Die Fledermaus

Reviewer's Rating

Die Fledermaus, one of the world’s most popular comic operetta’s, gets a wonderful revisionist make over under the direction of Christopher Alden and his team. Bringing in touches of Freudian farce, keeping the production moving at a fast pace, the story that they fashion is as follows: Herr Eisenstien (about to begin an 8 day prison sentence), his wife, Rosalinde, and her maid Adéle, all receive secret and separate invitations to attend a high-society party thrown by Prince Orlofsky. Dr Falke, a friend of Eisenstein, wishes to have revenge for a past prank – Eisenstein once publically humiliated him following a costume party at which Falke was dressed as a bat. Hence the name of the operetta, Die Fledermaus (The Bat) . All of the characters have their own hidden desires that allow them all to be used as parts of Falke’s plan.

The set, for the first act, centres on Rosalinde’s marital bed at one end of the stage, while a giant pocket watch swings over the other end. Rosalinde tosses and turns on the bed while Eun Sun Kim conducts the orchestra magnificently through the overture, at a well-chosen pace. Any remnants of ‘slushiness’ that can occasionally be brought into the opening waltzes are far removed from this production. Act I is usually set in Rosalinde’s public salon, but here all characters that enter get into, jump on, crawl under, sit on or walk around her bed. Alfred (Edgaras Montvidas) enters comically in a full Renaissance suit which he soon removes to reveal a pink corset, all the while lending his voice to the character description of ‘a hot-blooded tenor’.
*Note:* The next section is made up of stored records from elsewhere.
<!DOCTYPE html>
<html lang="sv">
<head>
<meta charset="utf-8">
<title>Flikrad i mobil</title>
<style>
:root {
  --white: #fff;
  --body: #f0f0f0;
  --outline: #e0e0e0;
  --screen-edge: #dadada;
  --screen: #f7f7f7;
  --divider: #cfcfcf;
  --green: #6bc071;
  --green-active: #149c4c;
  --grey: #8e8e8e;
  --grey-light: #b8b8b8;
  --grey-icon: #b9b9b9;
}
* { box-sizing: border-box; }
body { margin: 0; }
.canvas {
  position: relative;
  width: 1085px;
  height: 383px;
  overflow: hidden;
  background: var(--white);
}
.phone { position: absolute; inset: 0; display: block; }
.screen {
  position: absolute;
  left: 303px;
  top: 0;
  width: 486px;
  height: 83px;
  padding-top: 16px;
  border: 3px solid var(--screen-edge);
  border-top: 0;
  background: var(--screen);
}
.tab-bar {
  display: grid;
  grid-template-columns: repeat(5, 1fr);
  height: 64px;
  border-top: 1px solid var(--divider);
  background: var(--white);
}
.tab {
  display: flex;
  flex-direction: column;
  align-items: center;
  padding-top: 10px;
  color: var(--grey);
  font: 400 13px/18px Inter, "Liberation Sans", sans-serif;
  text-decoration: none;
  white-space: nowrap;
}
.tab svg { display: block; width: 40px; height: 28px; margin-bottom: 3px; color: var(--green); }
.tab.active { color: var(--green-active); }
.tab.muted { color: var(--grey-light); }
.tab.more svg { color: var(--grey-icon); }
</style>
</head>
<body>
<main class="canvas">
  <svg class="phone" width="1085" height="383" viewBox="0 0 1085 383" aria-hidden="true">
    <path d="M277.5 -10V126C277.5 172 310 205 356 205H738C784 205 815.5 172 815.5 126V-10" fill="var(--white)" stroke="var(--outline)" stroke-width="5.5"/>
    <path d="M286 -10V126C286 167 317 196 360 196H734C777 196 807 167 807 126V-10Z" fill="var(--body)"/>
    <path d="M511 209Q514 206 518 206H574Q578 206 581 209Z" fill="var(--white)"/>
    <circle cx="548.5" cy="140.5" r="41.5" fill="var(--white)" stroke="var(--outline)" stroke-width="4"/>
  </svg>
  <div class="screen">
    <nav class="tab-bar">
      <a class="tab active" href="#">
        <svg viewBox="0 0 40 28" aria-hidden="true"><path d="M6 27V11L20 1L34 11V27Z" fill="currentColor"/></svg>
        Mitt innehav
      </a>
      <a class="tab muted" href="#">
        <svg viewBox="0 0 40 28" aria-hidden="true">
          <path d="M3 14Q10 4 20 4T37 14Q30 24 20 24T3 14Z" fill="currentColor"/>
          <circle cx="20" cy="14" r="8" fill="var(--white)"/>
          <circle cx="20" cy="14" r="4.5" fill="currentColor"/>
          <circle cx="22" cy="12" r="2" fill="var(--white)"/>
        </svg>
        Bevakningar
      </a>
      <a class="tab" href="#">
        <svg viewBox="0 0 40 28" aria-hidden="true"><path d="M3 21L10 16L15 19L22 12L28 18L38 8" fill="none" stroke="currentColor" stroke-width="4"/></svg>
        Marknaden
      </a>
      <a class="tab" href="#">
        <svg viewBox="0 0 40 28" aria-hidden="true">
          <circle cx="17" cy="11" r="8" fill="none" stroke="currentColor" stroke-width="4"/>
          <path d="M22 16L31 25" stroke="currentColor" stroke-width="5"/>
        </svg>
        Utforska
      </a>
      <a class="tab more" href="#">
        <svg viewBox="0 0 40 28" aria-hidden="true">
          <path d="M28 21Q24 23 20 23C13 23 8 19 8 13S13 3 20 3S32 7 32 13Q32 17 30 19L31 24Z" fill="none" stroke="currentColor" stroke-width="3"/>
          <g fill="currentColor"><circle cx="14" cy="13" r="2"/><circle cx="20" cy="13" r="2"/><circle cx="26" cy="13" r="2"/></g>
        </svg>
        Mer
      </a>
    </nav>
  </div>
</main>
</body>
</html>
There is a fair bit of dialogue in the first Act, and throughout the operetta. On the whole it is fast paced and amusing, according to the translation used (by Stephen Lawless), with only very few moments when it seems to be a tad drawn out. The attraction, after all, is, and should be, the music.

Allen Moyer’s imaginative sets fully compliment this production and really draw the audience in. Through a crack that appears in the wall of the bedroom in Act I, we glimpse first the street and then, symbolically, the sexual fantasies of the principal characters play themselves out in front of the audience. This gives way to the setting for the second Act, which takes place in Prince Orlofsky’s ballroom, still with the bed present but also with a large moveable Hollywood-style staircase. The revellers are men wearing high heels and filly garters, women in clown, doll and insect fancy dress, while the chorus-girls weave in and out dressed as bats. Dr. Falke appears as the directorial force throughout the three acts and seems to be the only person with some degree of control over these ‘bat-girls’, donning bat wings himself for some parts of Act I, Act II and the entirety of Act III. Frank, the prison governor (Andrew Shore), appears in more and more outrageous drag as the operetta powers on forward.
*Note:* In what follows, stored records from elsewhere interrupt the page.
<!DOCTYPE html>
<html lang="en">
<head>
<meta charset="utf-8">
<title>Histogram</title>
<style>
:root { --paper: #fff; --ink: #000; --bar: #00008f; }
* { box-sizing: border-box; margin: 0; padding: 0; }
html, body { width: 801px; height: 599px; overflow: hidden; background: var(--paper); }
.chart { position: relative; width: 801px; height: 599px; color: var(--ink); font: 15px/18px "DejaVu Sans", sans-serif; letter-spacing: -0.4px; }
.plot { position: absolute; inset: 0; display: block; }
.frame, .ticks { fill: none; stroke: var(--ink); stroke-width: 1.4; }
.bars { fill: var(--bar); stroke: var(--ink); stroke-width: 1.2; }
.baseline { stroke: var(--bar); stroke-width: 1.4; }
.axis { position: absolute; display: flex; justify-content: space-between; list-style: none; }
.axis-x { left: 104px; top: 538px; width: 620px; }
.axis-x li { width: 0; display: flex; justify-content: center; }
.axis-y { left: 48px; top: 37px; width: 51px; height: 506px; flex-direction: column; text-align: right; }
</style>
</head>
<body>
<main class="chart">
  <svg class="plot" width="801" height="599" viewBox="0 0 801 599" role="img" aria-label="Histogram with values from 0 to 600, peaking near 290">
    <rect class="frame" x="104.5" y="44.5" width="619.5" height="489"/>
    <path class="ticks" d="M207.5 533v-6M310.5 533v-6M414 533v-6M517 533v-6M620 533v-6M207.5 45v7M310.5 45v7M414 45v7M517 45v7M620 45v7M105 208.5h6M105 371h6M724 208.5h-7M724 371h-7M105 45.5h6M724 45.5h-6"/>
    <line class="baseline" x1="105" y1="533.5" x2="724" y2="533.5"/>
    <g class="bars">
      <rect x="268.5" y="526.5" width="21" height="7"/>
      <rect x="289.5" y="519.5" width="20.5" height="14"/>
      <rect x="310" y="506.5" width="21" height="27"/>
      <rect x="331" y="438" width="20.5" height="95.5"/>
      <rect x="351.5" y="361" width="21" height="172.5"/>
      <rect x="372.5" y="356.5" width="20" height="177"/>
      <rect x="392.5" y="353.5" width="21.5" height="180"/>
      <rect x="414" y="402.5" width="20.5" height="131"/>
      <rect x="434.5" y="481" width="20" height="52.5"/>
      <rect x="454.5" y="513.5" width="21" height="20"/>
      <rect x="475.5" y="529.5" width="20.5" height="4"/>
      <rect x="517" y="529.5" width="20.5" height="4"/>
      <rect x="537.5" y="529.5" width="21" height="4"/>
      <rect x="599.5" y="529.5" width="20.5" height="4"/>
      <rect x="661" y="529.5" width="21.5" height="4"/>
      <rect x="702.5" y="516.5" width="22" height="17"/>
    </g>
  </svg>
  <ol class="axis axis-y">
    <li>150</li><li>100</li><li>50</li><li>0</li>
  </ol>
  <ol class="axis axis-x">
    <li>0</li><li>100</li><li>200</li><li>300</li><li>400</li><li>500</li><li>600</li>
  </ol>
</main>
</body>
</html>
The third Act takes way in a concrete walled Nazi-style prison, with all the revellers and main characters present. Act III came as a bit of a let-down. The prison guard doesn’t add much to the production, in my opinion, and instead just slows down the momentum that has been experienced up to this point.
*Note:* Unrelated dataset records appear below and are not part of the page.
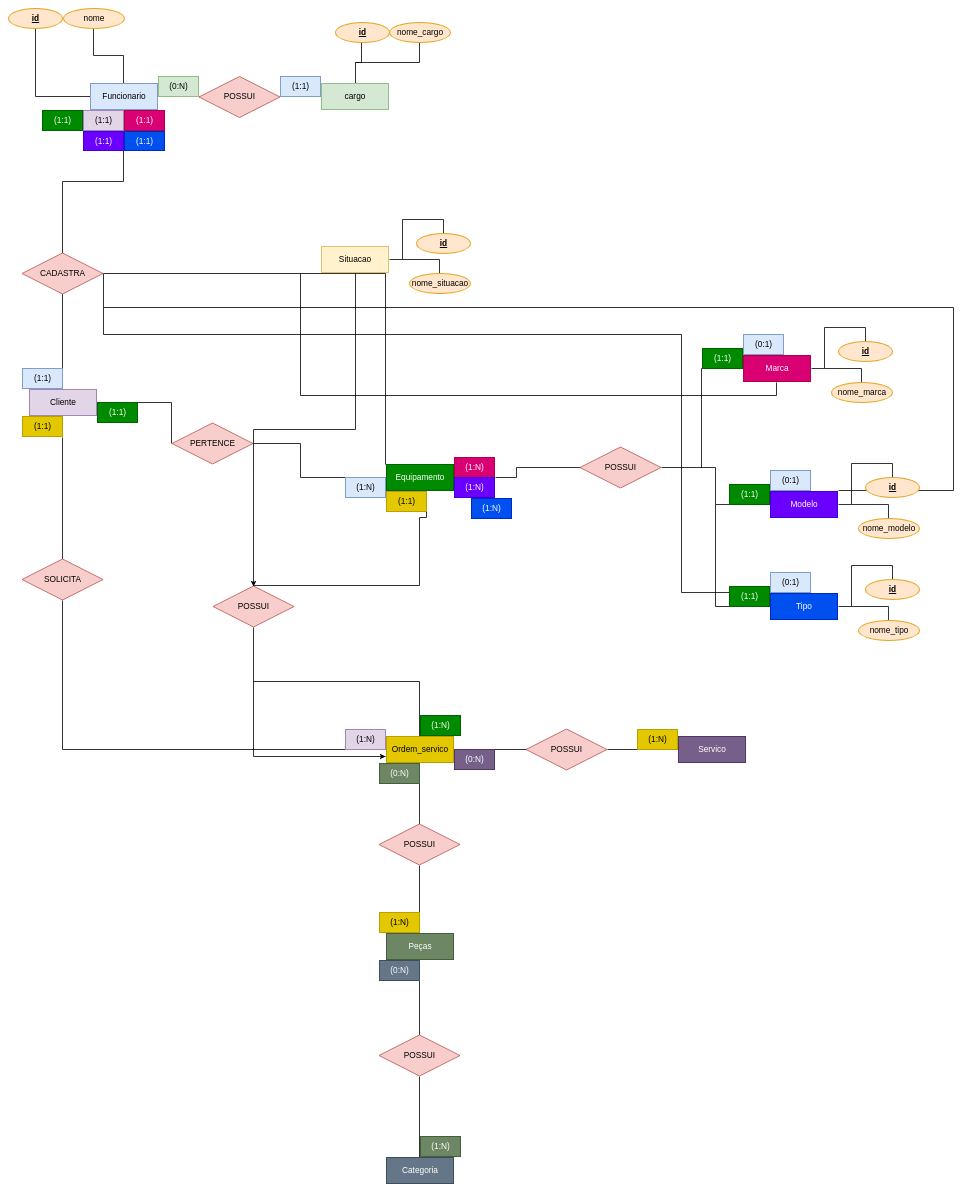
<!DOCTYPE html>
<html lang="pt-BR">
<head>
<meta charset="utf-8">
<title>Diagrama entidade-relacionamento</title>
<style>
:root {
  --ink: #000;
  --sky: #dae8fc; --sky-line: #7f9dca;
  --mint: #d5e8d4; --mint-line: #92bd84;
  --cream: #fff2cc; --cream-line: #dec16e;
  --lilac: #e1d5e7; --lilac-line: #a586b3;
  --green: #008a00; --green-line: #006300;
  --pink: #d80073; --pink-line: #b0004b;
  --violet: #6a00ff; --violet-line: #4200d6;
  --blue: #0050ef; --blue-line: #0028c6;
  --gold: #e3c800; --gold-line: #bb9f00;
  --plum: #76608a; --plum-line: #4d3767;
  --olive: #6d8764; --olive-line: #44603b;
  --slate: #647687; --slate-line: #3b4f5e;
  --peach: #ffe6cc; --peach-line: #e5a626;
  --rose: #f8cecc; --rose-line: #b85450;
}
* { box-sizing: border-box; }
body { margin: 0; }
.diagram {
  position: relative; width: 963px; height: 1193px; overflow: hidden;
  background: #fff; color: var(--ink);
  font: 8.3px/1 "Liberation Sans", Arial, sans-serif;
}
.links { position: absolute; left: 0; top: 0; }
.wires { fill: none; stroke: var(--ink); stroke-width: .8; }
.diamonds { fill: var(--rose); stroke: var(--rose-line); stroke-width: .8; }
.node {
  position: absolute; left: var(--x); top: var(--y);
  display: flex; align-items: center; justify-content: center;
  white-space: nowrap;
}
.entity { width: 68px; height: 27px; border: 1px solid; }
.card { width: 41px; height: 21px; border: 1px solid; }
.attribute {
  width: 55px; height: 21px; border: 1px solid var(--peach-line);
  border-radius: 50%; background: var(--peach);
}
.wide { width: 62px; }
.key { font-weight: 700; text-decoration: underline; }
.relation { width: 81px; height: 41px; }
.card-grid {
  position: absolute; left: 42px; top: 110px;
  display: grid; grid-template-columns: repeat(3, 41px); grid-template-rows: 21px 20px;
}
.card-grid .card { position: static; height: auto; }
.second-row { grid-column-start: 2; }
.sky { background: var(--sky); border-color: var(--sky-line); }
.mint { background: var(--mint); border-color: var(--mint-line); }
.cream { background: var(--cream); border-color: var(--cream-line); }
.lilac { background: var(--lilac); border-color: var(--lilac-line); }
.gold { background: var(--gold); border-color: var(--gold-line); }
.green, .pink, .violet, .blue, .plum, .olive, .slate { color: #fff; }
.green { background: var(--green); border-color: var(--green-line); }
.pink { background: var(--pink); border-color: var(--pink-line); }
.violet { background: var(--violet); border-color: var(--violet-line); }
.blue { background: var(--blue); border-color: var(--blue-line); }
.plum { background: var(--plum); border-color: var(--plum-line); }
.olive { background: var(--olive); border-color: var(--olive-line); }
.slate { background: var(--slate); border-color: var(--slate-line); }
</style>
</head>
<body>
<main class="diagram">
  <svg class="links" width="963" height="1193" viewBox="0 0 963 1193" aria-hidden="true">
    <defs>
      <polygon id="diamond" points="0,20.5 40.5,0 81,20.5 40.5,41"/>
      <marker id="arrow" viewBox="0 0 6 6" refX="6" refY="3" markerUnits="userSpaceOnUse" markerWidth="6" markerHeight="6" orient="auto">
        <polygon points="0,0 6,3 0,6 1.5,3" fill="#000"/>
      </marker>
    </defs>
    <g class="wires" transform="translate(.5 .5)">
      <!-- Funcionario e cargo -->
      <path d="M35 28V96H90M93 28V55H123V83M158 96H199M280 96H321"/>
      <path d="M361 42V62H355V83M419 42V62H355"/>
      <!-- Cadastra -->
      <path d="M123 150V181H62V253M62 293V389"/>
      <path d="M103 273H385V464M300 273V395H776V382"/>
      <path d="M103 273V307H953V490H838M103 307V334H681V592H770"/>
      <!-- Situacao -->
      <path d="M389 259H402V219H443V233M402 259H439V273"/>
      <path d="M355 273V429H253V586" marker-end="url(#arrow)"/>
      <!-- Cliente e equipamento -->
      <path d="M97 402H171V443M253 443H300V477H386"/>
      <path d="M426 511V517H419V585H253"/>
      <path d="M495 477H516V467H580M661 467H715V504H770M715 504V606H770M701 467V368H743"/>
      <!-- Marca, modelo e tipo -->
      <path d="M811 368H824V327H865V341M824 368H861V382"/>
      <path d="M838 504H851V463H892V477M851 504H888V518"/>
      <path d="M838 606H851V565H892V579M851 606H888V620"/>
      <!-- Ordem de servico -->
      <path d="M62 437V559M62 600V749H386"/>
      <path d="M253 627V756H385" marker-end="url(#arrow)"/>
      <path d="M253 681H419V736M454 749H526M607 749H678"/>
      <path d="M419 763V824M419 865V933M419 960V1035M419 1076V1157"/>
    </g>
    <g class="diamonds">
      <use href="#diamond" x="199" y="76.5"/>
      <use href="#diamond" x="22" y="253"/>
      <use href="#diamond" x="172" y="423"/>
      <use href="#diamond" x="22" y="559"/>
      <use href="#diamond" x="213" y="586"/>
      <use href="#diamond" x="580" y="447"/>
      <use href="#diamond" x="526" y="729"/>
      <use href="#diamond" x="379" y="824"/>
      <use href="#diamond" x="379" y="1035"/>
    </g>
  </svg>

  <!-- Relacionamentos -->
  <div class="node relation" style="--x:199px;--y:76px">POSSUI</div>
  <div class="node relation" style="--x:22px;--y:253px">CADASTRA</div>
  <div class="node relation" style="--x:172px;--y:423px">PERTENCE</div>
  <div class="node relation" style="--x:22px;--y:559px">SOLICITA</div>
  <div class="node relation" style="--x:213px;--y:586px">POSSUI</div>
  <div class="node relation" style="--x:580px;--y:447px">POSSUI</div>
  <div class="node relation" style="--x:526px;--y:729px">POSSUI</div>
  <div class="node relation" style="--x:379px;--y:824px">POSSUI</div>
  <div class="node relation" style="--x:379px;--y:1035px">POSSUI</div>

  <!-- Funcionario -->
  <div class="node attribute key" style="--x:8px;--y:8px">id</div>
  <div class="node attribute wide" style="--x:63px;--y:8px">nome</div>
  <div class="node entity sky" style="--x:90px;--y:83px">Funcionario</div>
  <div class="node card mint" style="--x:158px;--y:76px">(0:N)</div>
  <div class="card-grid">
    <div class="node card green">(1:1)</div>
    <div class="node card lilac">(1:1)</div>
    <div class="node card pink">(1:1)</div>
    <div class="node card violet second-row">(1:1)</div>
    <div class="node card blue">(1:1)</div>
  </div>

  <!-- Cargo -->
  <div class="node attribute key" style="--x:335px;--y:22px">id</div>
  <div class="node attribute wide" style="--x:389px;--y:22px">nome_cargo</div>
  <div class="node card sky" style="--x:280px;--y:76px">(1:1)</div>
  <div class="node entity mint" style="--x:321px;--y:83px">cargo</div>

  <!-- Situacao -->
  <div class="node entity cream" style="--x:321px;--y:246px">Situacao</div>
  <div class="node attribute key" style="--x:416px;--y:233px">id</div>
  <div class="node attribute wide" style="--x:409px;--y:273px">nome_situacao</div>

  <!-- Cliente -->
  <div class="node card sky" style="--x:22px;--y:368px">(1:1)</div>
  <div class="node entity lilac" style="--x:29px;--y:389px">Cliente</div>
  <div class="node card green" style="--x:97px;--y:402px">(1:1)</div>
  <div class="node card gold" style="--x:22px;--y:416px">(1:1)</div>

  <!-- Equipamento -->
  <div class="node card sky" style="--x:345px;--y:477px">(1:N)</div>
  <div class="node entity green" style="--x:386px;--y:464px">Equipamento</div>
  <div class="node card pink" style="--x:454px;--y:457px">(1:N)</div>
  <div class="node card violet" style="--x:454px;--y:477px">(1:N)</div>
  <div class="node card blue" style="--x:471px;--y:498px">(1:N)</div>
  <div class="node card gold" style="--x:386px;--y:491px">(1:1)</div>

  <!-- Marca -->
  <div class="node card green" style="--x:702px;--y:348px">(1:1)</div>
  <div class="node card sky" style="--x:743px;--y:334px">(0:1)</div>
  <div class="node entity pink" style="--x:743px;--y:355px">Marca</div>
  <div class="node attribute key" style="--x:838px;--y:341px">id</div>
  <div class="node attribute wide" style="--x:831px;--y:382px">nome_marca</div>

  <!-- Modelo -->
  <div class="node card green" style="--x:729px;--y:484px">(1:1)</div>
  <div class="node card sky" style="--x:770px;--y:470px">(0:1)</div>
  <div class="node entity violet" style="--x:770px;--y:491px">Modelo</div>
  <div class="node attribute key" style="--x:865px;--y:477px">id</div>
  <div class="node attribute wide" style="--x:858px;--y:518px">nome_modelo</div>

  <!-- Tipo -->
  <div class="node card green" style="--x:729px;--y:586px">(1:1)</div>
  <div class="node card sky" style="--x:770px;--y:572px">(0:1)</div>
  <div class="node entity blue" style="--x:770px;--y:593px">Tipo</div>
  <div class="node attribute key" style="--x:865px;--y:579px">id</div>
  <div class="node attribute wide" style="--x:858px;--y:620px">nome_tipo</div>

  <!-- Ordem de servico -->
  <div class="node card lilac" style="--x:345px;--y:729px">(1:N)</div>
  <div class="node card green" style="--x:420px;--y:715px">(1:N)</div>
  <div class="node entity gold" style="--x:386px;--y:736px">Ordem_servico</div>
  <div class="node card plum" style="--x:454px;--y:749px">(0:N)</div>
  <div class="node card olive" style="--x:379px;--y:763px">(0:N)</div>

  <!-- Servico -->
  <div class="node card gold" style="--x:637px;--y:729px">(1:N)</div>
  <div class="node entity plum" style="--x:678px;--y:736px">Servico</div>

  <!-- Peças -->
  <div class="node card gold" style="--x:379px;--y:912px">(1:N)</div>
  <div class="node entity olive" style="--x:386px;--y:933px">Peças</div>
  <div class="node card slate" style="--x:379px;--y:960px">(0:N)</div>

  <!-- Categoria -->
  <div class="node card olive" style="--x:420px;--y:1136px">(1:N)</div>
  <div class="node entity slate" style="--x:386px;--y:1157px">Categoria</div>
</main>
</body>
</html>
Throughout the production, the acting and the music were of an extremely high quality. Some particularly notable moments and voices include the entrance of Edgaras Montvidas, while singing some Verdi with wonderful comedic timing, Jennifer Holloway as Prince Orlofsky was fantastic, her voice lending itself to the highs and the lows splendidly and Tom Randle doing a superb job as Herr Eisenstein. The large solos and high range required for the roles of Adéle and Rosalinde were more than met by the mesmerising voices of Rhian Lois and Julia Sporsén respectively. Eun Sun Kim did an incredible job conducting and making her ENO debut with this production.

This is a highly enjoyable production, perhaps a little suggestive in places for some younger audience members, but in the end just good fun. The overall message at the end seems to be that human eccentricities and misdemeanors can all be traced back to too much champagne.